** Opening INPUT MATERIAL block **

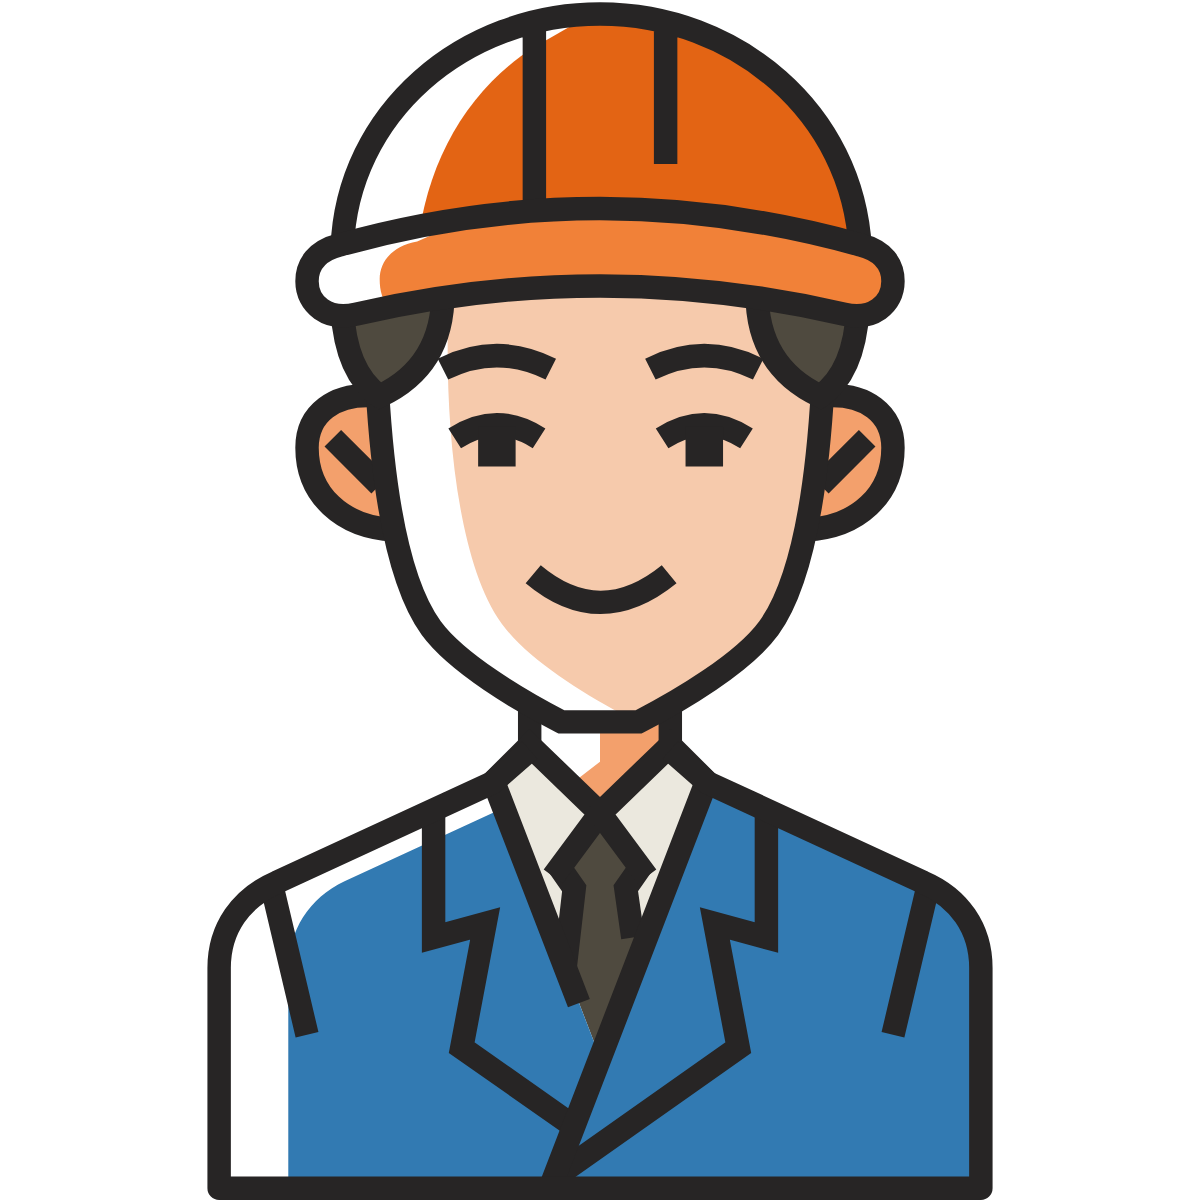
<!DOCTYPE html>
<html lang="en">
<head>
<meta charset="utf-8">
<title>Engineer in a hard hat</title>
<style>
  :root {
    --paper: #ffffff;
    --ink: #272525;
    --helmet: #e36414;
    --brim: #f18138;
    --hair: #4f4a3f;
    --skin: #f6caac;
    --skin-shade: #f3a06c;
    --shirt: #ebe8de;
    --suit: #327ab2;
  }
  html, body { margin: 0; width: 1200px; height: 1200px; overflow: hidden; background: var(--paper); }
  svg { display: block; width: 1200px; height: 1200px; }
  .line { fill: none; stroke: var(--ink); stroke-width: 10; stroke-miterlimit: 10; }
  .paper { fill: var(--paper); }
  .helmet { fill: var(--helmet); }
  .brim { fill: var(--brim); }
  .hair { fill: var(--hair); }
  .skin { fill: var(--skin); }
  .skin-shade { fill: var(--skin-shade); }
  .shirt { fill: var(--shirt); }
  .suit { fill: var(--suit); }
  .ink { fill: var(--ink); }
</style>
</head>
<body>
<svg viewBox="0 0 512 512" role="img" aria-label="Smiling engineer wearing an orange hard hat and a blue suit">
  <defs>
    <path id="dome" d="M146 106C148 48 198 6 256 6S364 48 367 106Q256 72 146 106Z"/>
    <path id="brim" d="M145 104.500Q256 73.500 367 104.500C377 107 381 113 381 120C381 130 372 137 360 134Q256 110 152 134C140 137 131 130 131 120C131 113 135 107 145 104.500Z"/>
    <path id="face" d="M161 166C163 201 168 246 184 268C195 283 222 299 239.500 308H272.500C290 299 317 283 328 268C344 246 349 201 351 166L326 124H186Z"/>
    <path id="jacket" d="M93.500 507V413C93.500 396 103 383 118 376.500L211 334L254 446L302 334L394 376.500C409 383 418.500 396 418.500 413V507Z"/>
    <clipPath id="dome-clip"><use href="#dome"/></clipPath>
    <clipPath id="brim-clip"><use href="#brim"/></clipPath>
    <clipPath id="face-clip"><use href="#face"/></clipPath>
    <clipPath id="jacket-clip"><use href="#jacket"/></clipPath>
    <g id="ear">
      <path class="skin-shade" d="M162 169C142 167 131 177 131 191C131 211 146 225 168 226Z"/>
      <path class="line" d="M162 169C142 167 131 177 131 191C131 211 146 225 168 226M142 187L162 207"/>
    </g>
    <g id="sideburn">
      <path class="hair" d="M146 134C147 150 152 162 162 169C179 161 189 147 189 127Z"/>
      <path class="line" d="M146 132C147 150 152 162 162 169C179 161 189 147 189 125"/>
    </g>
    <g id="collar">
      <path class="shirt" d="M226 318L256 347L238 372L210 334Z"/>
      <path class="line" d="M210 334L226 318L256 347L236 374"/>
    </g>
    <g id="lapel-notch"><path class="line" d="M185 345V400L207 394L197 447L244 480"/></g>
    <g id="eye">
      <path class="line" d="M194 187Q212 175.500 230 187"/>
      <path class="ink" d="M204 182H220V199H204Z"/>
    </g>
    <path id="brow" class="line" d="M189 157.500Q212 146 235 157.500"/>
  </defs>

  <rect class="paper" width="512" height="512"/>

  <g id="neck">
    <path class="paper" d="M226 302H286V320L256 347L226 320Z"/>
    <path class="skin-shade" d="M256 306H286V320L256 347L243 335L256 325Z"/>
    <path class="line" d="M226 300V321M286 300V321"/>
  </g>

  <g id="shirt-and-tie">
    <path class="shirt" d="M210 334L256 347L302 334L254 446Z"/>
    <path class="hair" d="M256 348L239 368L246 379L240 420L254 446L275 405L266 379L273 368Z"/>
    <path class="line" d="M238 369L245 379L241 414M274 369L267 379L270 400"/>
    <use href="#collar"/>
    <use href="#collar" transform="matrix(-1 0 0 1 512 0)"/>
  </g>

  <g id="suit">
    <use href="#jacket" class="paper"/>
    <path class="suit" clip-path="url(#jacket-clip)" d="M123 507V414C123 397 132 383 147 376L212 346V320H420V507Z"/>
    <use href="#lapel-notch"/>
    <path class="line" d="M327 345V400L305 394L315 447L237 502"/>
    <path class="line" d="M116 378L131 441.500M396 378L381 441.500"/>
    <path class="line" d="M210 332L247 428M302 332L235 506"/>
    <path class="line" stroke-linejoin="round" d="M286 320L302 334L394 376.500C409 383 418.500 396 418.500 413V507H93.500V413C93.500 396 103 383 118 376.500L210 334L226 320"/>
  </g>

  <g id="head">
    <use href="#ear"/>
    <use href="#ear" transform="matrix(-1 0 0 1 512 0)"/>
    <use href="#face" class="paper"/>
    <path class="skin" clip-path="url(#face-clip)" d="M191 120V150C191 188 196 241 214 266C225 281 246 294 264 304L272 310H360V120Z"/>
    <path class="line" d="M161 166C163 201 168 246 184 268C195 283 222 299 239.500 308H272.500C290 299 317 283 328 268C344 246 349 201 351 166"/>
    <use href="#sideburn"/>
    <use href="#sideburn" transform="matrix(-1 0 0 1 512 0)"/>
    <use href="#brow"/>
    <use href="#brow" x="88.500"/>
    <use href="#eye"/>
    <use href="#eye" x="88.500"/>
    <path class="line" d="M227.500 245Q256 269 285.500 245"/>
  </g>

  <g id="hard-hat">
    <use href="#dome" class="paper"/>
    <path class="helmet" clip-path="url(#dome-clip)" d="M178 106C182 68 200 38 228 20L256 4H370V110H178Z"/>
    <path class="line" d="M146 106C148 48 198 6 256 6S364 48 367 106M228 9V91M284 9V70"/>
    <use href="#brim" class="paper"/>
    <path class="brim" clip-path="url(#brim-clip)" d="M390 80H230L178 103C167 105 162 112 162 119C162 124 163 128 167 133L180 140H390Z"/>
    <use href="#brim" class="line"/>
  </g>
</svg>
</body>
</html>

** Closing INPUT MATERIAL block **

▶ _EXERCISE BRIEF_
The result should be an exact copy of every entry above, with no pictures included.

▶ _RESULT_
<!DOCTYPE html>
<html lang="en">
<head>
<meta charset="utf-8">
<title>Engineer in a hard hat</title>
<style>
  :root {
    --paper: #ffffff;
    --ink: #272525;
    --helmet: #e36414;
    --brim: #f18138;
    --hair: #4f4a3f;
    --skin: #f6caac;
    --skin-shade: #f3a06c;
    --shirt: #ebe8de;
    --suit: #327ab2;
  }
  html, body { margin: 0; width: 1200px; height: 1200px; overflow: hidden; background: var(--paper); }
  svg { display: block; width: 1200px; height: 1200px; }
  .line { fill: none; stroke: var(--ink); stroke-width: 10; stroke-miterlimit: 10; }
  .paper { fill: var(--paper); }
  .helmet { fill: var(--helmet); }
  .brim { fill: var(--brim); }
  .hair { fill: var(--hair); }
  .skin { fill: var(--skin); }
  .skin-shade { fill: var(--skin-shade); }
  .shirt { fill: var(--shirt); }
  .suit { fill: var(--suit); }
  .ink { fill: var(--ink); }
</style>
</head>
<body>
<svg viewBox="0 0 512 512" role="img" aria-label="Smiling engineer wearing an orange hard hat and a blue suit">
  <defs>
    <path id="dome" d="M146 106C148 48 198 6 256 6S364 48 367 106Q256 72 146 106Z"/>
    <path id="brim" d="M145 104.500Q256 73.500 367 104.500C377 107 381 113 381 120C381 130 372 137 360 134Q256 110 152 134C140 137 131 130 131 120C131 113 135 107 145 104.500Z"/>
    <path id="face" d="M161 166C163 201 168 246 184 268C195 283 222 299 239.500 308H272.500C290 299 317 283 328 268C344 246 349 201 351 166L326 124H186Z"/>
    <path id="jacket" d="M93.500 507V413C93.500 396 103 383 118 376.500L211 334L254 446L302 334L394 376.500C409 383 418.500 396 418.500 413V507Z"/>
    <clipPath id="dome-clip"><use href="#dome"/></clipPath>
    <clipPath id="brim-clip"><use href="#brim"/></clipPath>
    <clipPath id="face-clip"><use href="#face"/></clipPath>
    <clipPath id="jacket-clip"><use href="#jacket"/></clipPath>
    <g id="ear">
      <path class="skin-shade" d="M162 169C142 167 131 177 131 191C131 211 146 225 168 226Z"/>
      <path class="line" d="M162 169C142 167 131 177 131 191C131 211 146 225 168 226M142 187L162 207"/>
    </g>
    <g id="sideburn">
      <path class="hair" d="M146 134C147 150 152 162 162 169C179 161 189 147 189 127Z"/>
      <path class="line" d="M146 132C147 150 152 162 162 169C179 161 189 147 189 125"/>
    </g>
    <g id="collar">
      <path class="shirt" d="M226 318L256 347L238 372L210 334Z"/>
      <path class="line" d="M210 334L226 318L256 347L236 374"/>
    </g>
    <g id="lapel-notch"><path class="line" d="M185 345V400L207 394L197 447L244 480"/></g>
    <g id="eye">
      <path class="line" d="M194 187Q212 175.500 230 187"/>
      <path class="ink" d="M204 182H220V199H204Z"/>
    </g>
    <path id="brow" class="line" d="M189 157.500Q212 146 235 157.500"/>
  </defs>

  <rect class="paper" width="512" height="512"/>

  <g id="neck">
    <path class="paper" d="M226 302H286V320L256 347L226 320Z"/>
    <path class="skin-shade" d="M256 306H286V320L256 347L243 335L256 325Z"/>
    <path class="line" d="M226 300V321M286 300V321"/>
  </g>

  <g id="shirt-and-tie">
    <path class="shirt" d="M210 334L256 347L302 334L254 446Z"/>
    <path class="hair" d="M256 348L239 368L246 379L240 420L254 446L275 405L266 379L273 368Z"/>
    <path class="line" d="M238 369L245 379L241 414M274 369L267 379L270 400"/>
    <use href="#collar"/>
    <use href="#collar" transform="matrix(-1 0 0 1 512 0)"/>
  </g>

  <g id="suit">
    <use href="#jacket" class="paper"/>
    <path class="suit" clip-path="url(#jacket-clip)" d="M123 507V414C123 397 132 383 147 376L212 346V320H420V507Z"/>
    <use href="#lapel-notch"/>
    <path class="line" d="M327 345V400L305 394L315 447L237 502"/>
    <path class="line" d="M116 378L131 441.500M396 378L381 441.500"/>
    <path class="line" d="M210 332L247 428M302 332L235 506"/>
    <path class="line" stroke-linejoin="round" d="M286 320L302 334L394 376.500C409 383 418.500 396 418.500 413V507H93.500V413C93.500 396 103 383 118 376.500L210 334L226 320"/>
  </g>

  <g id="head">
    <use href="#ear"/>
    <use href="#ear" transform="matrix(-1 0 0 1 512 0)"/>
    <use href="#face" class="paper"/>
    <path class="skin" clip-path="url(#face-clip)" d="M191 120V150C191 188 196 241 214 266C225 281 246 294 264 304L272 310H360V120Z"/>
    <path class="line" d="M161 166C163 201 168 246 184 268C195 283 222 299 239.500 308H272.500C290 299 317 283 328 268C344 246 349 201 351 166"/>
    <use href="#sideburn"/>
    <use href="#sideburn" transform="matrix(-1 0 0 1 512 0)"/>
    <use href="#brow"/>
    <use href="#brow" x="88.500"/>
    <use href="#eye"/>
    <use href="#eye" x="88.500"/>
    <path class="line" d="M227.500 245Q256 269 285.500 245"/>
  </g>

  <g id="hard-hat">
    <use href="#dome" class="paper"/>
    <path class="helmet" clip-path="url(#dome-clip)" d="M178 106C182 68 200 38 228 20L256 4H370V110H178Z"/>
    <path class="line" d="M146 106C148 48 198 6 256 6S364 48 367 106M228 9V91M284 9V70"/>
    <use href="#brim" class="paper"/>
    <path class="brim" clip-path="url(#brim-clip)" d="M390 80H230L178 103C167 105 162 112 162 119C162 124 163 128 167 133L180 140H390Z"/>
    <use href="#brim" class="line"/>
  </g>
</svg>
</body>
</html>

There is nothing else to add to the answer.